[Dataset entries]

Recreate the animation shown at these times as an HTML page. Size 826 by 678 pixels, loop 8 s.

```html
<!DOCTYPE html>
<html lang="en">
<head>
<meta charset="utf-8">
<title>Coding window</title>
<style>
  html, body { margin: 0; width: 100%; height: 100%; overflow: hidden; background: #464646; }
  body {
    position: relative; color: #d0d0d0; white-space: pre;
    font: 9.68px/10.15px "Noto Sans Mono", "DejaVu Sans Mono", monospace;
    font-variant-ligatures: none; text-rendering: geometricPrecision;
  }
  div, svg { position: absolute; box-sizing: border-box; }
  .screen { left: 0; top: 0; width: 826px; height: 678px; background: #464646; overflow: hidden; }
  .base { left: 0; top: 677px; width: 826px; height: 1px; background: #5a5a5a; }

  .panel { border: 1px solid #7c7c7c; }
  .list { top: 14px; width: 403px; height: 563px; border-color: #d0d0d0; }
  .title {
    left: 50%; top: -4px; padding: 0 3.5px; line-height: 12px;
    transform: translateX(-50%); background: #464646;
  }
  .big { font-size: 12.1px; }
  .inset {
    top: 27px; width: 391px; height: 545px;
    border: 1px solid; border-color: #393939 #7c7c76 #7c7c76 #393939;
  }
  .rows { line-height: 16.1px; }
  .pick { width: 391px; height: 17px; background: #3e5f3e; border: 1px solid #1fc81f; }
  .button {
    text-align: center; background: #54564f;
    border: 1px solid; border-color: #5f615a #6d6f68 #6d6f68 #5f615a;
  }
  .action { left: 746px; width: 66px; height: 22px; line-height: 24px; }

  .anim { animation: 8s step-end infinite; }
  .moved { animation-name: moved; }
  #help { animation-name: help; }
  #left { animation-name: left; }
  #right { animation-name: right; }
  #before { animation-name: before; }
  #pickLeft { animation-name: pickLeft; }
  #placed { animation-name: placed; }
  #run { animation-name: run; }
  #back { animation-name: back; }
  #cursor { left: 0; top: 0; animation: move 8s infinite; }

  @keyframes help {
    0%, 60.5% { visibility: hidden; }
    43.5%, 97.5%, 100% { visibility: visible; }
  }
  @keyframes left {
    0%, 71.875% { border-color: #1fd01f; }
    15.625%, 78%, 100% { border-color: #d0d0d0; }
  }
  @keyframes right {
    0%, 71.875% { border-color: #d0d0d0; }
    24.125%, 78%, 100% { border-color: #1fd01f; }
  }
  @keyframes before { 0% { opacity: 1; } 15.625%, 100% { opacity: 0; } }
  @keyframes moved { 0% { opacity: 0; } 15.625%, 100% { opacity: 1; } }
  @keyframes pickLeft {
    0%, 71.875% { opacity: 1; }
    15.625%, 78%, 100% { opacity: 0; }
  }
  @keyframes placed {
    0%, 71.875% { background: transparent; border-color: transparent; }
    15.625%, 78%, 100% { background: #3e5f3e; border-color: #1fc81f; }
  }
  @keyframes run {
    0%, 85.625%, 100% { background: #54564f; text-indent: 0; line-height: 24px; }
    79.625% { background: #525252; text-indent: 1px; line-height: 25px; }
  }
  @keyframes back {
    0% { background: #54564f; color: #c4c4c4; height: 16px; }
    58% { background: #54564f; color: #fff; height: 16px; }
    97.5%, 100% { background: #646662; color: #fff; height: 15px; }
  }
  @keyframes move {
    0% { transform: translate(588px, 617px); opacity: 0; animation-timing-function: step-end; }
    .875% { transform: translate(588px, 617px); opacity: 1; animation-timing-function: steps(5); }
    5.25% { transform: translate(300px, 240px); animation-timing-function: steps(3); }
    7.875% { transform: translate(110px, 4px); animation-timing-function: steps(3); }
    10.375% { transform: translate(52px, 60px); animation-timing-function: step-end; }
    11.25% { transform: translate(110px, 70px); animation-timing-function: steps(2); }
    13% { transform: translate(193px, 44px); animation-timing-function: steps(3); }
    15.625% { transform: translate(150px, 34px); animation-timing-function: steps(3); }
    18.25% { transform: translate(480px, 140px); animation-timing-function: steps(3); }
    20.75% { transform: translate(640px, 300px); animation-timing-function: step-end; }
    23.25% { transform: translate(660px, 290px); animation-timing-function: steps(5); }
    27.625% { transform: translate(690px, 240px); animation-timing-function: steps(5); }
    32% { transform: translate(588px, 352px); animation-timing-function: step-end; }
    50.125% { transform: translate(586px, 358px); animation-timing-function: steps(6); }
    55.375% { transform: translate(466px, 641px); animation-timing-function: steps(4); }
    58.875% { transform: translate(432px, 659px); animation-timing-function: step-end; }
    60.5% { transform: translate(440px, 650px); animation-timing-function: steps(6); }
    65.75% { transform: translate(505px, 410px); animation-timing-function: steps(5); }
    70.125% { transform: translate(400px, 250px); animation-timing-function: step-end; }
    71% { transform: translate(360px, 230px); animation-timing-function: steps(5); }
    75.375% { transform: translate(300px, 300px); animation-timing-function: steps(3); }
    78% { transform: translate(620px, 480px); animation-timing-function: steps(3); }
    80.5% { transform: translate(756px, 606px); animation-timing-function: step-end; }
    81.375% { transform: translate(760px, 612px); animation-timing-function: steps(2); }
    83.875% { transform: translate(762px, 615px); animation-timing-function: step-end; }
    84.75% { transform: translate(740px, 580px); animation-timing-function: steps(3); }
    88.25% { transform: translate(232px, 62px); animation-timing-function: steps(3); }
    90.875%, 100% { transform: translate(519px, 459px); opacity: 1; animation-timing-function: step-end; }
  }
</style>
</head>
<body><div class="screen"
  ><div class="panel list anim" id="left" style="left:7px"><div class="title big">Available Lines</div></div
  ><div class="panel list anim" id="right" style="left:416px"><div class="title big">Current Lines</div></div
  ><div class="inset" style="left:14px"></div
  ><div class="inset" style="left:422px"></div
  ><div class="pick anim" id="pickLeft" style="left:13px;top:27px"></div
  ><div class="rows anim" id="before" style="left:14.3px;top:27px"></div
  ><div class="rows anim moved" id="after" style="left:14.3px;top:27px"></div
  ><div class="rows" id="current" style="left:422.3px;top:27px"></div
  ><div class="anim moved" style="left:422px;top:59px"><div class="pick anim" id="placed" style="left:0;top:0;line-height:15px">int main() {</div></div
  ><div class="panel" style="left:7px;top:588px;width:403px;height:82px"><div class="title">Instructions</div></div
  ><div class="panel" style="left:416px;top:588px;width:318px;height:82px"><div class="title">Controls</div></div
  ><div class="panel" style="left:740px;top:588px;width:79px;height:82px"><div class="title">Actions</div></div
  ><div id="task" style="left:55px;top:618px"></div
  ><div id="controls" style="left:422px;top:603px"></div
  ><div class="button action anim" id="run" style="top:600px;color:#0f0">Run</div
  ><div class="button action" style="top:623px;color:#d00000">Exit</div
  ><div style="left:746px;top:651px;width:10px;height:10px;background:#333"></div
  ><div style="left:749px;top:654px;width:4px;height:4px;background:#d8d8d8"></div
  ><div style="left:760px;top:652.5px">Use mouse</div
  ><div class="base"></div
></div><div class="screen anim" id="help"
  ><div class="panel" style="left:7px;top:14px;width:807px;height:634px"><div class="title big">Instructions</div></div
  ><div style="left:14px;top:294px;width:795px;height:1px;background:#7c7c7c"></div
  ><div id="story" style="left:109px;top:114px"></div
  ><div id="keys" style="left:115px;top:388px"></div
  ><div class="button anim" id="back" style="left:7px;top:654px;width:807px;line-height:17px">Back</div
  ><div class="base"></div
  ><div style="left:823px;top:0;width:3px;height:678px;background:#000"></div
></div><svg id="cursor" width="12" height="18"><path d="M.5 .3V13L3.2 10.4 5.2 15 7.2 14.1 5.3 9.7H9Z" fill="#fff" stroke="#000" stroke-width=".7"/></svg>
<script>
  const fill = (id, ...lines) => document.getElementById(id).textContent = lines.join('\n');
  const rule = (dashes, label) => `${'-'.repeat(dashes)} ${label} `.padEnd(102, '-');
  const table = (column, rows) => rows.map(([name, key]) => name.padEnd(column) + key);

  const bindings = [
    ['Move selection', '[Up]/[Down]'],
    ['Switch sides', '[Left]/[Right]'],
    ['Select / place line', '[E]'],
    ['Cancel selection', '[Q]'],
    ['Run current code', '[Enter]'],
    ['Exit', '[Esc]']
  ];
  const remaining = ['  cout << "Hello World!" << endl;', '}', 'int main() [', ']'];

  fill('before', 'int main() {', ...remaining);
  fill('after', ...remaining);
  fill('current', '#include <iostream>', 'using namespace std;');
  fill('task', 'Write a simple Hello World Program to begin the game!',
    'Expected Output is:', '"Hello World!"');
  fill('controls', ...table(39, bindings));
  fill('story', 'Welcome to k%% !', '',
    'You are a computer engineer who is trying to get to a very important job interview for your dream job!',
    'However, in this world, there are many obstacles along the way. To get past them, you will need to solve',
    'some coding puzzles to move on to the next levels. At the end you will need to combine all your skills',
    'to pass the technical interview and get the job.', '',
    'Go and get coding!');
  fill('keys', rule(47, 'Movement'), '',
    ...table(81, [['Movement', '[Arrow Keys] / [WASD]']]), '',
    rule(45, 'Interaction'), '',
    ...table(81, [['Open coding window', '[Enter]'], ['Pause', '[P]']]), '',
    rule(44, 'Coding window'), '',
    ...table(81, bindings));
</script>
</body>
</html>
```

→ **Work required**: Write out each line of the data that holds the string "const".

→ **Response box**:
  const fill = (id, ...lines) => document.getElementById(id).textContent = lines.join('\n');
  const rule = (dashes, label) => `${'-'.repeat(dashes)} ${label} `.padEnd(102, '-');
  const table = (column, rows) => rows.map(([name, key]) => name.padEnd(column) + key);
  const bindings = [
  const remaining = ['  cout << "Hello World!" << endl;', '}', 'int main() [', ']'];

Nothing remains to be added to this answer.